Initiatives across the hospital lead to significant climb in provincial rankings
Kingston Health Sciences Centre (KHSC) has recently seen an impressive jump in rankings for emergency wait-times in Ontario hospitals. KHSC’s overall emergency wait-times have recently improved from 53 to 28 best in the province.
When looking at wait times for admitted patients who are waiting for a bed on an inpatient unit, KHSC has improved from 61 to 24 best.
“It’s unheard of to climb the rankings so quickly, especially considering the types of complex cases that arrive at our KGH site” says Carol McIntosh, Director of Ambulatory Clinics and Emergency Care. “With support and the hard work of teams across the hospital we are improving faster than everyone else.”
Over the past year, KHSC was able to cut the number of hours a patient spent waiting in the Emergency Department for an inpatient hospital bed by nearly half. The time spent waiting to be initially assessed by a physician also improved to the 15 best time in Ontario.
Meanwhile, KHSC continues to have some of the best ambulance offload times in the province, ranging between four to six minutes.
Efforts across the organization are contributing to the decreased wait-times, which include the work of a team of internal medicine care providers who operate the Admission Transfer unit (ATU) located at the KGH site. This space, which was repurposed and opened in March of 2017, is designed to improve patient flow by freeing up Emergency Department beds that are occupied by patients who have been admitted to the hospital and are waiting for an inpatient bed upstairs.
“After patients have been admitted, they need wait for a bed to open up on an inpatient unit. By moving admitted patients into the ATU while they wait for a bed, we can free up spaces for patients to come into the ED to be seen by our health-care teams which decreases wait-times,” says McIntosh.
Recent funding from the South East Local Health Integration Network has allowed for the creation of a new position to oversee patient flow within the hospital. The addition of the position has had a positive impact, helping optimize bed utilization and timely transfer of patients between units.

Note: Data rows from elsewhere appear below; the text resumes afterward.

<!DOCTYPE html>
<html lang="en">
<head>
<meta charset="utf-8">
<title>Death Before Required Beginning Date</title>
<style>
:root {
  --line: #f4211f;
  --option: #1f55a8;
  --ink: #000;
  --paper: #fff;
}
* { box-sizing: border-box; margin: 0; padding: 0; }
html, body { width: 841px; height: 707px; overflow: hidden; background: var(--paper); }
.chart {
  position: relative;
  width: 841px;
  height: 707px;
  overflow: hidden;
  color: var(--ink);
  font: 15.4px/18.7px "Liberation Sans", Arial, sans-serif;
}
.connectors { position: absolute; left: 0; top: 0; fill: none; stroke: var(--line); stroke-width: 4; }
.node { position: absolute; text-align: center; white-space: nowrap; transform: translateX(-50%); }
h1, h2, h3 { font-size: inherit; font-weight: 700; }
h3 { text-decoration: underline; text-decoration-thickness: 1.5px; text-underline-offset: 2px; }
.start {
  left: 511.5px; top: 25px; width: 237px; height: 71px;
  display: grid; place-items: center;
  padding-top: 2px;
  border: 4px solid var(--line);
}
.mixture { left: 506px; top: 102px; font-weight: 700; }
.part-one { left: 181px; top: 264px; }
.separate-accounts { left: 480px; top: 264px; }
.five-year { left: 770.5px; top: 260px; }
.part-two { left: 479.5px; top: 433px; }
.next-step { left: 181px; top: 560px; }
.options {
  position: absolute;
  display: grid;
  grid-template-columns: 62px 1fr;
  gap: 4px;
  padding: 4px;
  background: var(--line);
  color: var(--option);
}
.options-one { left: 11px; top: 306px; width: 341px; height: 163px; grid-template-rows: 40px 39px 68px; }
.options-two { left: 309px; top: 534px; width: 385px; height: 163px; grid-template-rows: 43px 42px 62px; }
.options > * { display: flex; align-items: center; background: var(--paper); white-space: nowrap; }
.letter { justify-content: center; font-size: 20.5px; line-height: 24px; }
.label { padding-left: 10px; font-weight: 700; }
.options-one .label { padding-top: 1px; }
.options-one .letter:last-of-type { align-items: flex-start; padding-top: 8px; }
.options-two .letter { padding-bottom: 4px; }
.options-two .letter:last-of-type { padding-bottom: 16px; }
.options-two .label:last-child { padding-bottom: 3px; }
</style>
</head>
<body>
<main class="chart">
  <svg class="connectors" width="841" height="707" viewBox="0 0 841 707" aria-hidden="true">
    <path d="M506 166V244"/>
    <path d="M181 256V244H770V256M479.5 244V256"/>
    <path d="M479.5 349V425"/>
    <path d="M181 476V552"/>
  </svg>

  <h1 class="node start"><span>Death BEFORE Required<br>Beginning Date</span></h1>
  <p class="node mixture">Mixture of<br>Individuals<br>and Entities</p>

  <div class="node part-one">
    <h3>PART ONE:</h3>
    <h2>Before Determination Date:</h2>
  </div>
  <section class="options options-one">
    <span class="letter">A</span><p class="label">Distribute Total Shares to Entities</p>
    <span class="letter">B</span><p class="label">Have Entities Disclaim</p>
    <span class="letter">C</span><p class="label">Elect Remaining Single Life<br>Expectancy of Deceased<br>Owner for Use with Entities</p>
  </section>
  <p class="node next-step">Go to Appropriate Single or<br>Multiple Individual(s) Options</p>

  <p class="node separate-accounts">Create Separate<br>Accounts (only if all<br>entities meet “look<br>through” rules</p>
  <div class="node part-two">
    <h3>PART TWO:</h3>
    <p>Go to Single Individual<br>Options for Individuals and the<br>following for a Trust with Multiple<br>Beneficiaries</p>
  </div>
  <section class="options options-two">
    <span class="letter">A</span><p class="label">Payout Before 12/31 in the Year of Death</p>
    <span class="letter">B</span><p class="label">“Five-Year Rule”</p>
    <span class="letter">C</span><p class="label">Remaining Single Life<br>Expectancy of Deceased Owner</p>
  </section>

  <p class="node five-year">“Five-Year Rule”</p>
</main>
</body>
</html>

Other initiatives that have contributed to improved wait-times include a program called Home First, which helps identify if a patient simply needs more support in their home environment rather than being admitted to the hospital. A new clinic that operates within the Urgent Care Centre at the Hotel Dieu Hospital site is also helping, as it gives patients with multiple chronic conditions access to care from a nurse practitioner, reducing repeat visits to the ED.

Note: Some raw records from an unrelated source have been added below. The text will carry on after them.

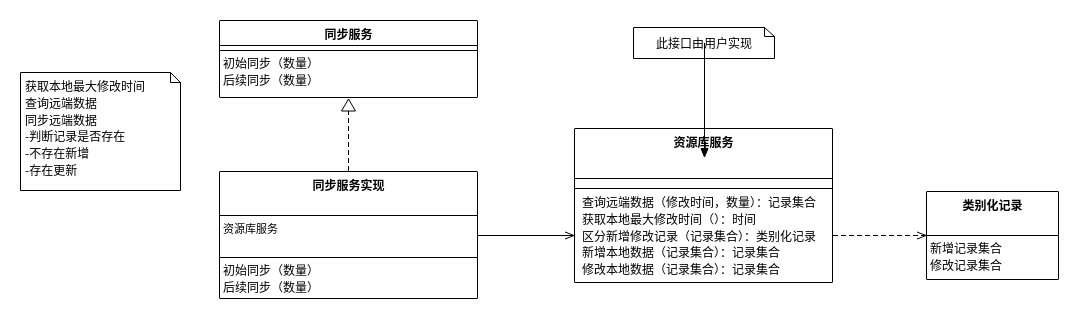
<!DOCTYPE html>
<html lang="zh-CN">
<head>
<meta charset="utf-8">
<title>同步服务类图</title>
<style>
:root { --paper: #fff; --ink: #000; --line: 16.8px; }
* { box-sizing: border-box; margin: 0; padding: 0; }
html, body { width: 1080px; height: 319px; overflow: hidden; background: var(--paper); }
.diagram {
  position: relative; width: 1080px; height: 319px; color: var(--ink);
  font: 12px/var(--line) "Noto Sans CJK SC", "Noto Sans CJK JP", sans-serif;
  text-spacing-trim: space-all; white-space: nowrap;
}
.diagram svg { fill: none; stroke: var(--ink); stroke-width: 1; }
ul { list-style: none; }

.class { position: absolute; display: grid; border: 1px solid var(--ink); border-radius: 1px; background: var(--paper); }
.class h2 { padding-top: 4px; font-size: 12px; font-weight: 700; line-height: 17px; text-align: center; }
.class ul { padding: 4px 3px 0; border-top: 1px solid var(--ink); }
.class .empty { border-top: 1px solid var(--ink); }
.class .fields { font-size: 11px; }
.tight { letter-spacing: -6px; }

.service { left: 219px; top: 20px; width: 259px; height: 78px; grid-template-rows: 24px 5px 1fr; }
.service-impl { left: 219px; top: 171px; width: 259px; height: 128px; grid-template-rows: 43px 42px 1fr; }
.repository { left: 574px; top: 128px; width: 259px; height: 155px; grid-template-rows: 49px 10px 1fr; }
.repository ul { padding: 5px 7px 0; }
.record { left: 926px; top: 191px; width: 133px; height: 89px; grid-template-rows: 43px 1fr; }

.note { position: absolute; }
.note svg { position: absolute; left: 0; top: 0; }
.note ul, .note p { position: relative; }
.steps { left: 20px; top: 72px; width: 161px; height: 119px; padding: 6px 5px; }
.hint { left: 633px; top: 27px; width: 142px; height: 32px; padding-top: 8px; text-align: center; }

.links { position: absolute; left: 0; top: 0; }
.links .dashed { stroke-dasharray: 5 3; }
.links .solid-head { fill: var(--ink); }
.links .hollow-head { fill: var(--paper); }
</style>
</head>
<body>
<main class="diagram">
  <aside class="note steps">
    <svg width="161" height="119" aria-hidden="true">
      <path d="M.5 .5H150.5L160.5 10.5V118.5H.5ZM150.5 .5V10.5H160.5"/>
    </svg>
    <ul>
      <li>获取本地最大修改时间</li>
      <li>查询远端数据</li>
      <li>同步远端数据</li>
      <li>-判断记录是否存在</li>
      <li>-不存在新增</li>
      <li>-存在更新</li>
    </ul>
  </aside>

  <section class="class service">
    <h2>同步服务</h2>
    <div class="empty"></div>
    <ul>
      <li>初始同步（数量）</li>
      <li>后续同步（数量）</li>
    </ul>
  </section>

  <section class="class service-impl">
    <h2>同步服务实现</h2>
    <ul class="fields">
      <li>资源库服务</li>
    </ul>
    <ul>
      <li>初始同步（数量）</li>
      <li>后续同步（数量）</li>
    </ul>
  </section>

  <aside class="note hint">
    <svg width="142" height="32" aria-hidden="true">
      <path d="M.5 .5H131.5L141.5 9.5V31.5H.5ZM131.5 .5V9.5H141.5"/>
    </svg>
    <p>此接口由用户实现</p>
  </aside>

  <section class="class repository">
    <h2>资源库服务</h2>
    <div class="empty"></div>
    <ul>
      <li>查询远端数据（修改时间，数量<span class="tight">）</span>：记录集合</li>
      <li>获取本地最大修改时间（<span class="tight">）</span>：时间</li>
      <li>区分新增修改记录（记录集合<span class="tight">）</span>：类别化记录</li>
      <li>新增本地数据（记录集合<span class="tight">）</span>：记录集合</li>
      <li>修改本地数据（记录集合<span class="tight">）</span>：记录集合</li>
    </ul>
  </section>

  <section class="class record">
    <h2>类别化记录</h2>
    <ul>
      <li>新增记录集合</li>
      <li>修改记录集合</li>
    </ul>
  </section>

  <svg class="links" width="1080" height="319" aria-hidden="true">
    <g class="realization">
      <line class="dashed" x1="348.5" y1="171" x2="348.5" y2="111"/>
      <polygon class="hollow-head" points="348.5,99 341.5,111 355.5,111"/>
    </g>
    <g class="association">
      <line x1="478" y1="235.5" x2="574" y2="235.5"/>
      <polyline points="565,232 574,235.5 565,239"/>
    </g>
    <g class="dependency">
      <line class="dashed" x1="833" y1="235.5" x2="926" y2="235.5"/>
      <polyline points="917,232 926,235.5 917,239"/>
    </g>
    <g class="note-link">
      <line x1="704.5" y1="43" x2="704.5" y2="150"/>
      <polygon class="solid-head" points="701,148.5 708,148.5 704.5,157"/>
    </g>
  </svg>
</main>
</body>
</html>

Earlier this winter, KHSC developed a surge protocol in response to a higher than usual volume of patients seeking hospital treatment for influenza. The Ministry of Health and Long-Term Care also provided KHSC with additional funding this winter to open extra surge beds during the busy flu season. Staff on inpatient units provided support, working during this time to accommodate a higher than usual volume of patients.
“Staff on the inpatient floors made phenomenal efforts while under a tremendous amount of pressure to care for these extra patients,” says McIntosh. “While we see the end result of these efforts in emergency wait-times, these improvements during a time of increased patient volumes could not happen without the hard work and dedication of every department in the hospital.”
It’s a thought echoed by Mike McDonald, KHSC’s Executive Vice President of Patient Care and Community Partnerships.
“This is good news for our community and we thank our teams for continuing to work hard, both to sustain our improvements and to continue to ensure we reduce wait times for patients who need emergency care.”